Assigned task :: In the following listing, find the lines containing "that" and report them.
--- START ---
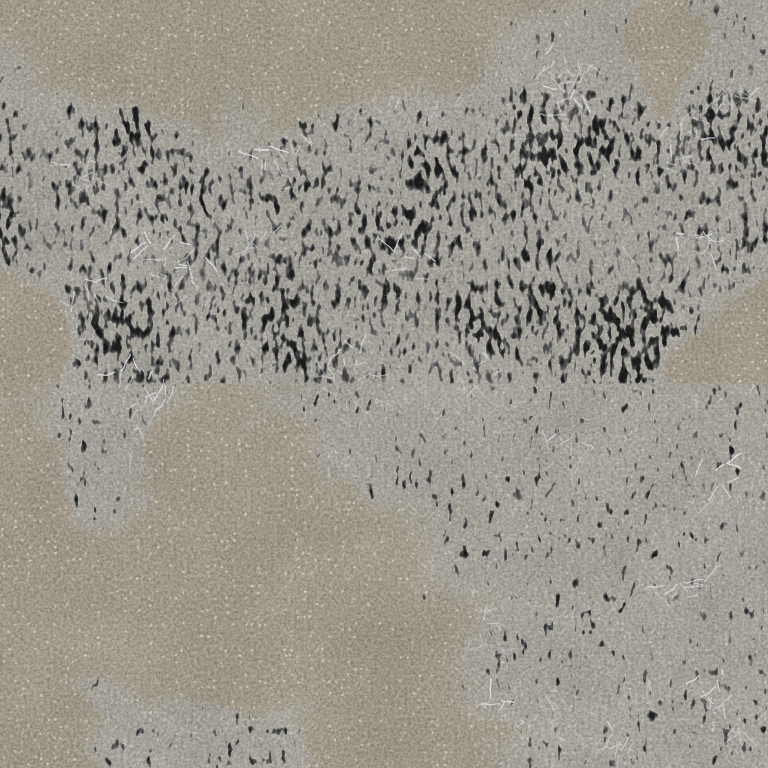
Write a three.js fragment shader that draws this texture.

```glsl
// Weathered sandy ground: grainy sand with patches of dark upright flecks.
// Stretched gradient noise is cut by a coverage map to make the flecks;
// jittered cells scatter pale pebbles and bursts of fine white fibres.
varying vec2 vUv;

const vec3 SAND = vec3(0.625, 0.595, 0.540);
const vec3 DUST = vec3(0.640, 0.630, 0.600);
const vec3 ASH = vec3(0.450, 0.452, 0.450);
const vec3 CHAR = vec3(0.105, 0.107, 0.110);
const vec3 FIBRE = vec3(0.90, 0.91, 0.93);
const float SEAM = 0.5;
const float BURST_CELLS = 11.0;
const int FIBRES = 10;

vec2 hash2(vec2 p) {
  vec3 q = fract(p.xyx * vec3(0.1031, 0.1030, 0.0973));
  q += dot(q, q.yzx + 33.33);
  return fract((q.xx + q.yz) * q.zy);
}

// Gradient noise, roughly -0.7 to 0.7
float noise(vec2 p) {
  vec2 i = floor(p), f = fract(p);
  vec2 u = f * f * f * (f * (f * 6.0 - 15.0) + 10.0);
  vec2 e = vec2(1.0, 0.0);
  float a = dot(hash2(i) * 2.0 - 1.0, f);
  float b = dot(hash2(i + e.xy) * 2.0 - 1.0, f - e.xy);
  float c = dot(hash2(i + e.yx) * 2.0 - 1.0, f - e.yx);
  float d = dot(hash2(i + e.xx) * 2.0 - 1.0, f - e.xx);
  return mix(mix(a, b, u.x), mix(c, d, u.x), u.y);
}

float fbm(vec2 p) {
  float sum = 0.0, gain = 1.0;
  for (int i = 0; i < 4; i++) {
    sum += gain * noise(p);
    p = p * 2.03 + 17.7;
    gain *= 0.55;
  }
  return sum;
}

// One where bare sand lies, fading out across the rim of an ellipse
float bare(vec2 p, vec2 centre, vec2 radius) {
  return 1.0 - smoothstep(0.75, 1.2, length((p - centre) / radius));
}

// Share of dark flecks: dense above the seam, thinner below
float coverage(vec2 p) {
  vec2 q = p + 0.09 * vec2(fbm(p * 7.0 + 3.0), fbm(p * 7.0 + 41.0));
  float high = max(bare(q, vec2(0.34, 1.02), vec2(0.40, 0.18)),
                   bare(q, vec2(0.87, 0.95), vec2(0.07, 0.11)));
  high = max(high, bare(q, vec2(-0.01, 0.53), vec2(0.10, 0.12)));
  high = max(high, bare(q, vec2(1.01, 0.53), vec2(0.12, 0.12)));
  float low = max(bare(q, vec2(0.26, 0.20), vec2(0.38, 0.14)),
                  bare(q, vec2(0.30, 0.34), vec2(0.13, 0.16)));
  low = max(low, bare(q, vec2(-0.02, 0.36), vec2(0.08, 0.25)));
  low = max(low, bare(q, vec2(0.51, 0.06), vec2(0.13, 0.14)));
  low = max(low, bare(q, vec2(0.0, 0.03), vec2(0.14, 0.12)));
  float top = 1.0 - 0.35 * smoothstep(0.84, 0.95, p.y);
  return mix((1.0 - low) * 0.65, (1.0 - high) * top, step(SEAM, p.y));
}

float segment(vec2 p, vec2 a, vec2 b) {
  vec2 d = b - a;
  return length(p - a - d * clamp(dot(p - a, d) / dot(d, d), 0.0, 1.0));
}

// x: sharp fibres, y: pale haze around each burst
vec2 bursts(vec2 p) {
  vec2 cell = floor(p * BURST_CELLS), result = vec2(0.0);
  vec2 bent = p + 0.004 * vec2(noise(p * 70.0), noise(p * 70.0 + 9.0));
  for (int k = 0; k < 9; k++) {
    vec2 id = cell + vec2(mod(float(k), 3.0), floor(float(k) / 3.0)) - 1.0;
    vec2 centre = (id + hash2(id + 5.0)) / BURST_CELLS;
    float strength = smoothstep(0.35, 0.9, hash2(id + 71.0).x);
    float haze = 1.0 - smoothstep(0.0, 0.042, length(bent - centre));
    result.y = max(result.y, haze * strength);
    for (int j = 0; j < FIBRES; j++) {
      vec2 r = hash2(id * 13.0 + float(j) * 3.7);
      vec2 s = hash2(id * 7.0 + float(j) * 5.3 + 90.0);
      float angle = 6.2832 * s.x;
      vec2 start = centre + (r - 0.5) * 0.055;
      vec2 end = start + vec2(cos(angle), sin(angle)) * mix(0.005, 0.027, s.y);
      float line = 1.0 - smoothstep(0.0003, 0.0016, segment(bent, start, end));
      result.x = max(result.x, line * strength * mix(0.4, 1.0, r.y));
    }
  }
  return result;
}

float pebbles(vec2 p, float cells) {
  vec2 id = floor(p * cells), r = hash2(id + 29.0);
  float d = length(fract(p * cells) - 0.3 - 0.4 * r);
  return (1.0 - smoothstep(0.12, 0.30, d)) * step(0.84, hash2(id + 63.0).x);
}

void main() {
  vec2 p = vUv;
  float cover = coverage(p);
  vec2 q = p + 31.0 * step(SEAM, p.y);

  // Sand, grain and pebbles
  float grain = noise(p * 230.0) * 0.13 + noise(p * 420.0) * 0.11;
  float streak = noise(q * vec2(190.0, 45.0)) * 0.07 * cover;
  vec3 color = mix(SAND, DUST, smoothstep(0.05, 0.6, cover));
  color += grain + streak + fbm(p * 9.0) * 0.035;
  color += pebbles(p, 120.0) * 0.13 * (1.0 - 0.7 * cover);

  // Upright flecks, merging where clumps lower the threshold
  vec2 lean = q + 0.005 * vec2(noise(q * 28.0), noise(q * 28.0 + 7.0));
  float field = noise(lean * vec2(115.0, 52.0)) + 0.45 * noise(lean * vec2(210.0, 110.0));
  float clump = fbm(q * 8.0 + 12.0);
  float depth = field - mix(0.66, 0.06, cover) + clump * 0.32 * cover;
  float fleck = smoothstep(0.0, 0.11, depth) * smoothstep(0.03, 0.2, cover);
  float burn = smoothstep(0.0, 0.42, depth + clump * 0.18);
  color = mix(color, mix(ASH, CHAR, burn) + grain * 0.5, fleck);

  // White fibre bursts and their haze
  vec2 burst = bursts(p) * smoothstep(0.15, 0.6, cover);
  color = mix(color, DUST + grain, burst.y * 0.45);
  color = mix(color, FIBRE, burst.x * 0.8);

  // Thin pale seam
  float seam = 1.0 - smoothstep(0.001, 0.0025, abs(p.y - SEAM));
  color = mix(color, DUST + grain, seam * 0.65);
  gl_FragColor = vec4(clamp(color, 0.0, 1.0), 1.0);
}
```
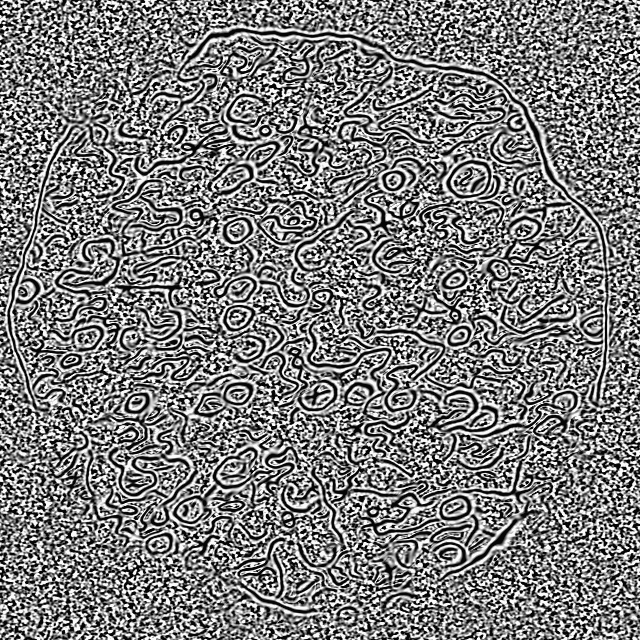
Reproduce this texture procedurally as a three.js fragment shader.

```glsl
varying vec2 vUv;

const float TAU = 6.2831853;
const float LINE_PERIOD = 0.0105;
const vec3 INK = vec3(0.02);
const vec3 PAPER = vec3(0.98);

float hash(vec2 p) {
  vec3 q = fract(vec3(p.xyx) * 0.1031);
  q += dot(q, q.yzx + 33.33);
  return fract((q.x + q.y) * q.z);
}

vec2 rotate(vec2 p, float angle) {
  float c = cos(angle), s = sin(angle);
  return vec2(c * p.x - s * p.y, s * p.x + c * p.y);
}

float cornerSlope(vec2 cell, vec2 offset) {
  float angle = TAU * hash(cell);
  return dot(vec2(cos(angle), sin(angle)), offset);
}

float gradientNoise(vec2 p) {
  vec2 i = floor(p), f = p - i;
  vec2 u = f * f * f * (f * (f * 6.0 - 15.0) + 10.0);
  vec2 e = vec2(1.0, 0.0);
  float low = mix(cornerSlope(i, f), cornerSlope(i + e, f - e), u.x);
  float high = mix(cornerSlope(i + e.yx, f - e.yx), cornerSlope(i + 1.0, f - 1.0), u.x);
  return mix(low, high, u.y);
}

// Noise drawn out along a gently rising diagonal
float flowNoise(vec2 p, float frequency) {
  return gradientNoise(rotate(p, -0.3) * vec2(0.8, 1.25) * frequency + 90.0);
}

// Two rotated layers hide the noise lattice
float fineGrain(vec2 p) {
  vec2 q = p * vec2(0.92, 1.12);
  float coarse = gradientNoise(rotate(q, 0.35) * 150.0 + 300.0);
  float fine = gradientNoise(rotate(q, -0.5) * 215.0 + 500.0);
  return 3.3 * (coarse + fine);
}

// Approximate distance to the zero contour of the flow noise
float contourDistance(vec2 p, float frequency) {
  float stepSize = 0.04 / frequency;
  float n = flowNoise(p, frequency);
  vec2 slope = vec2(flowNoise(p + vec2(stepSize, 0.0), frequency),
                    flowNoise(p + vec2(0.0, stepSize), frequency)) - n;
  return n / max(length(slope) / stepSize, 0.5 * frequency);
}

// Distance to one jittered oval ring per cell
float ringDistance(vec2 p, float cellSize, float seed) {
  vec2 cell = floor(p / cellSize);
  vec2 jitter = vec2(hash(cell + seed), hash(cell + seed + 17.0));
  vec2 local = fract(p / cellSize) - mix(vec2(0.35), vec2(0.65), jitter);
  float radius = mix(0.12, 0.27, hash(cell + seed + 41.0));
  local = rotate(local, -0.4) * vec2(0.85, 1.15);
  return (length(local) - radius) * cellSize;
}

// Dark stroke with pale flanks, fading back into the grain
float engrave(float tone, float d, float strength) {
  float t = d / LINE_PERIOD;
  return mix(tone, -1.5 * cos(TAU * t), strength * exp(-1.3 * t * t));
}

// Slowly varying mask that breaks strokes into pieces
float patches(vec2 p, float frequency, float threshold) {
  return smoothstep(threshold - 0.12, threshold + 0.12, gradientNoise(p * frequency + 40.0));
}

void main() {
  vec2 wobble = vec2(gradientNoise(vUv * 38.0 + 11.0), gradientNoise(vUv * 38.0 + 71.0));
  vec2 p = vUv + 0.006 * wobble;

  // Large broken outline around the busier middle
  float outline = length(p - vec2(0.49, 0.51)) - 0.45 + 0.06 * gradientNoise(vUv * 5.0 + 7.0);
  float inside = 1.0 - smoothstep(-0.02, 0.05, outline);
  float presence = mix(0.3, 0.9, inside);

  float tone = fineGrain(vUv);

  // Winding contours, from small loops to long strokes
  for (int i = 0; i < 3; i++) {
    float k = float(i);
    float frequency = 44.0 / (1.0 + 0.9 * k);
    vec2 shifted = p + 3.7 * k;
    float broken = patches(shifted, 16.0 - 3.0 * k, 0.02 + 0.04 * k);
    tone = engrave(tone, contourDistance(shifted, frequency), presence * broken);
  }

  // Scattered closed rings
  for (int i = 0; i < 2; i++) {
    float k = float(i);
    float d = ringDistance(p + 0.031 * k, 0.085 + 0.03 * k, 60.0 * k + 5.0);
    tone = engrave(tone, d, presence * patches(vUv + k, 9.0, 0.14));
  }

  tone = engrave(tone, outline, 0.9 * patches(vUv, 4.0, -0.1));

  float shade = clamp(0.5 + 0.56 * tone, 0.0, 1.0);
  gl_FragColor = vec4(mix(INK, PAPER, shade), 1.0);
}
```
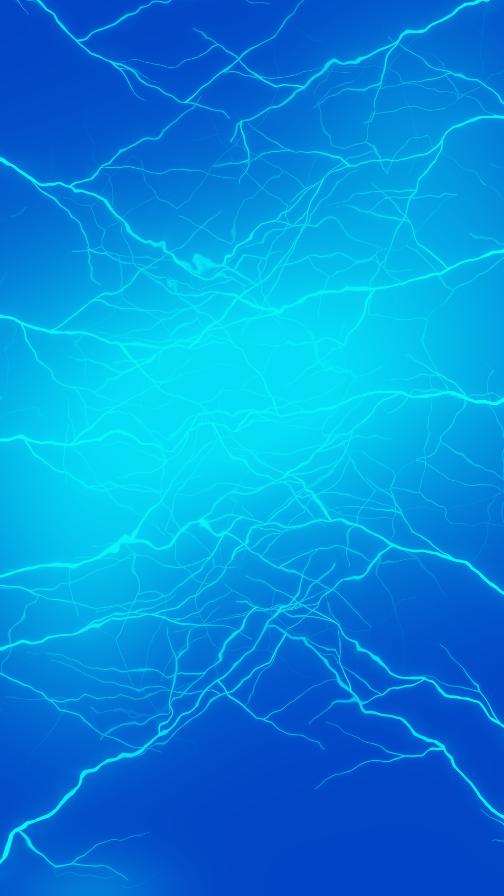
Reproduce this background procedurally as a WebGL 1 fragment shader.

```glsl
precision highp float;
// Branching cyan lightning over a deep blue field with a glowing central cloud.

uniform vec2 u_resolution;

#define DEEP_BLUE vec3(0.008, 0.265, 0.772)
#define CLOUD_CYAN vec3(0.02, 0.87, 0.965)
#define BOLT_CYAN vec3(0.04, 0.98, 0.985)
#define TRUNKS 14
#define BRANCHES 4
#define TRUNK_WIDTH 0.0040
#define BRANCH_WIDTH 0.0019
#define TWIG_WIDTH 0.0012
#define JAGGEDNESS 0.11
#define HALO_STRENGTH 0.25
#define WEB_STRENGTH 0.5

float hash(float n) {
  n = fract(n * 0.1031);
  n *= n + 33.33;
  n *= n + n;
  return fract(n);
}

vec2 hash2(vec2 p) {
  vec3 q = fract(p.xyx * vec3(0.1031, 0.1030, 0.0973));
  q += dot(q, q.yzx + 33.33);
  return fract((q.xx + q.yz) * q.zy);
}

// Bilinear noise: its creases give the bolts their sharp kinks
vec2 noise(vec2 p) {
  vec2 c = floor(p), f = p - c;
  return mix(mix(hash2(c), hash2(c + vec2(1.0, 0.0)), f.x),
             mix(hash2(c + vec2(0.0, 1.0)), hash2(c + 1.0), f.x), f.y);
}

// Shared displacement that bends every straight segment into a jagged path
vec2 jag(vec2 p) {
  vec2 sum = vec2(0.0), q = p * 3.0 + 11.0;
  float amp = JAGGEDNESS;
  for (int i = 0; i < 5; i++) {
    sum += amp * (noise(q) - 0.5);
    q = mat2(1.72, 1.29, -1.29, 1.72) * q + 5.0;
    amp *= 0.52;
  }
  return sum;
}

// Core coverage (x) and halo (y) of a tapering bolt from a along d
vec2 bolt(vec2 p, vec2 a, vec2 d, float width, float strength) {
  vec2 q = p - a;
  float t = clamp(dot(q, d) / dot(d, d), 0.0, 1.0);
  float dist = length(q - d * t), w = width * (1.0 - 0.6 * t);
  float core = clamp((w - dist) * u_resolution.x + 0.5, 0.0, 1.0);
  float spread = 16.0 * w * w;
  return strength * (1.0 - 0.5 * t) * vec2(core, spread / (spread + dist * dist));
}

// Trunks run in from both sides towards the middle, each with branches and twigs
vec2 storm(vec2 p, float height) {
  vec2 light = vec2(0.0);
  for (int i = 0; i < TRUNKS; i++) {
    float s = float(i) * 5.0 + 2.0, right = mod(float(i), 2.0);
    float h = hash(s), g = hash(s + 1.7);
    float row = (floor(float(i) / 2.0) + 0.2 + 0.6 * h) * 2.0 / float(TRUNKS);
    row = mix(-0.06, 1.12, row);
    float reach = mix(0.45, 0.75, g);
    vec2 a = vec2(mix(-0.08, 1.08, right), row * height);
    vec2 b = vec2(mix(reach, 1.0 - reach, right), mix(row, 0.54, mix(0.3, 0.7, fract(g * 9.0))) * height);
    vec2 d = b - a, dir = normalize(d), side = vec2(-dir.y, dir.x);
    light = max(light, bolt(p, a, d, TRUNK_WIDTH * mix(0.6, 1.15, fract(h * 9.0)), 1.0));
    // Nothing grows further than this from its trunk
    if (abs(dot(p - a, side)) > 0.5) continue;
    for (int j = 0; j < BRANCHES; j++) {
      float k = hash(s + float(j) * 1.37 + 90.0), turn = mod(float(j), 2.0) * 2.0 - 1.0;
      vec2 c = a + d * (float(j) + 0.3 + 0.7 * k) / float(BRANCHES);
      // Branches lean up above the cloud and hang down below it
      vec2 arm = dir + side * turn * mix(0.35, 1.2, fract(k * 7.0)) + vec2(0.0, 1.3 * (row - 0.54));
      arm *= mix(0.14, 0.28, fract(k * 31.0));
      light = max(light, bolt(p, c, arm, BRANCH_WIDTH, 0.85));
      vec2 twig = 0.5 * arm - 0.45 * turn * vec2(-arm.y, arm.x);
      light = max(light, bolt(p, c + arm * mix(0.2, 0.7, k), twig, TWIG_WIDTH, 0.7));
    }
  }
  return light;
}

// Fine threads along some of the borders between scattered cells
float web(vec2 p, float cells) {
  vec2 q = p * cells + 20.0, home = floor(q);
  vec2 near = vec2(9.0), next = vec2(9.0), nearId = home, nextId = home;
  for (int k = 0; k < 9; k++) {
    vec2 id = home + vec2(mod(float(k), 3.0), floor(float(k) / 3.0)) - 1.0;
    vec2 r = id + hash2(id) - q;
    if (dot(r, r) < dot(near, near)) {
      next = near; nextId = nearId;
      near = r; nearId = id;
    } else if (dot(r, r) < dot(next, next)) {
      next = r; nextId = id;
    }
  }
  float dist = (dot(next, next) - dot(near, near)) / (2.0 * length(next - near) * cells);
  float strength = smoothstep(0.25, 0.9, hash2(nearId + nextId + 0.5).x);
  return strength * clamp((TWIG_WIDTH - dist) * u_resolution.x + 0.5, 0.0, 1.0);
}

float lobe(vec2 uv, vec2 center, vec2 radius) {
  vec2 d = (uv - center) / radius;
  return exp(-dot(d, d));
}

void main() {
  vec2 p = gl_FragCoord.xy / u_resolution.x, uv = gl_FragCoord.xy / u_resolution;
  vec2 bend = jag(p);
  // Cloud: one wide core, softer side lobes
  float cloud = 1.08 * lobe(uv, vec2(0.46, 0.565 + 0.1 * (uv.x - 0.5)), vec2(0.72, 0.225));
  cloud += 0.30 * lobe(uv, vec2(0.17, 0.31), vec2(0.2, 0.15));
  cloud += 0.28 * lobe(uv, vec2(0.83, 0.87), vec2(0.24, 0.14));
  cloud += 0.35 * lobe(uv, vec2(0.18, 0.0), vec2(0.16, 0.05));

  // Lightning, then the threads that show inside the cloud
  vec2 light = storm(p + bend, u_resolution.y / u_resolution.x);
  float threads = max(web(p + 1.3 * bend, 5.0), web(p - bend, 8.0));
  threads *= WEB_STRENGTH * smoothstep(0.02, 0.6, cloud);
  float glow = cloud + HALO_STRENGTH * light.y * clamp(1.0 - 0.8 * cloud, 0.0, 1.0);
  vec3 color = mix(DEEP_BLUE, CLOUD_CYAN, clamp(glow, 0.0, 1.0));
  gl_FragColor = vec4(mix(color, BOLT_CYAN, clamp(max(light.x, threads), 0.0, 1.0)), 1.0);
}
```
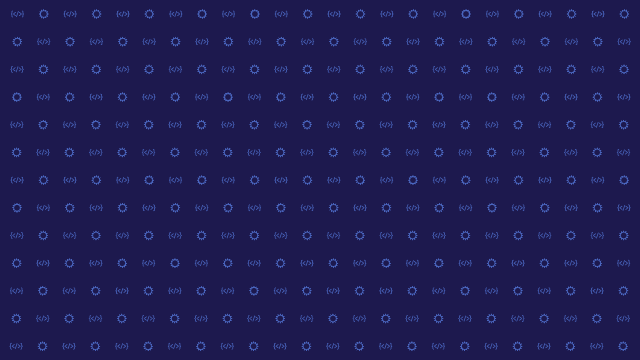
Write a Shadertoy shader that draws this pattern.

```glsl
// Staggered grid of small blue gears and bracketed code marks on deep indigo.

const vec3 INDIGO = vec3(0.112, 0.098, 0.306);
const vec3 BLUE = vec3(0.29, 0.40, 0.75);

// Lengths are fractions of the canvas height.
const vec2 PITCH = vec2(0.0733, 0.0769);
const vec2 FIRST = vec2(0.0484, 0.0389); // first icon, from the top left
const float ICON = 0.0132;               // outer radius of a gear
const float ROW_DRIFT = 0.00047;         // leftward slip of each row
const float SHEET_SHIFT = 0.0021;        // rightward step of the lower rows
const float SHEET_ROWS = 6.0;

float segment(vec2 p, vec2 a, vec2 b) {
    vec2 pa = p - a, ba = b - a;
    return length(pa - ba * clamp(dot(pa, ba) / dot(ba, ba), 0.0, 1.0));
}

// Toothed ring with an outer radius of one.
float gear(vec2 p, float teeth, float root, float hole) {
    float r = length(p);
    float wave = cos(teeth * atan(p.x, p.y));
    float rim = mix(root, 1.0, smoothstep(-0.5, 0.6, wave));
    return max(r - rim, hole - r);
}

// Curly braces, mirrored about both axes.
float braces(vec2 p) {
    p = abs(p);
    float hook = segment(p, vec2(1.01, 0.62), vec2(1.15, 0.53));
    float spine = segment(p, vec2(1.15, 0.53), vec2(1.17, 0.13));
    float tip = segment(p, vec2(1.17, 0.13), vec2(1.31, 0.0));
    return min(hook, min(spine, tip));
}

// Braces around a pair of angle brackets and a slash.
float codeMark(vec2 p, float halfStroke) {
    float angles = segment(abs(p), vec2(0.42, 0.34), vec2(0.84, 0.0));
    float slash = segment(p, vec2(-0.18, -0.52), vec2(0.18, 0.52));
    return min(braces(p), min(angles, slash)) - halfStroke;
}

float coverage(float d, float pixel) {
    return clamp(0.5 - d / pixel, 0.0, 1.0);
}

void mainImage(out vec4 fragColor, in vec2 fragCoord) {
    vec2 p = fragCoord / iResolution.y;
    p.y = 1.0 - p.y;

    // Nearest cell, with the slight slip between rows.
    float row = floor((p.y - FIRST.y) / PITCH.y + 0.5);
    float slip = SHEET_SHIFT * step(SHEET_ROWS, row) - ROW_DRIFT * row;
    vec2 start = FIRST + vec2(slip, 0.0);
    float column = floor((p.x - start.x) / PITCH.x + 0.5);
    vec2 local = (p - start - vec2(column, row) * PITCH) / ICON;
    local.y = -local.y;

    // The two icons alternate like a checkerboard.
    bool isGear = mod(row + column, 2.0) > 0.5;
    float d = isGear ? gear(local, 12.0, 0.79, 0.60) : codeMark(local, 0.075);

    float pixel = 1.0 / (iResolution.y * ICON);
    fragColor = vec4(mix(INDIGO, BLUE, coverage(d, pixel)), 1.0);
}
```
--- END ---
Exercise result ::
Write a three.js fragment shader that draws this texture.
// Slowly varying mask that breaks strokes into pieces
// Shared displacement that bends every straight segment into a jagged path
  // Lightning, then the threads that show inside the cloud
Write a Shadertoy shader that draws this pattern.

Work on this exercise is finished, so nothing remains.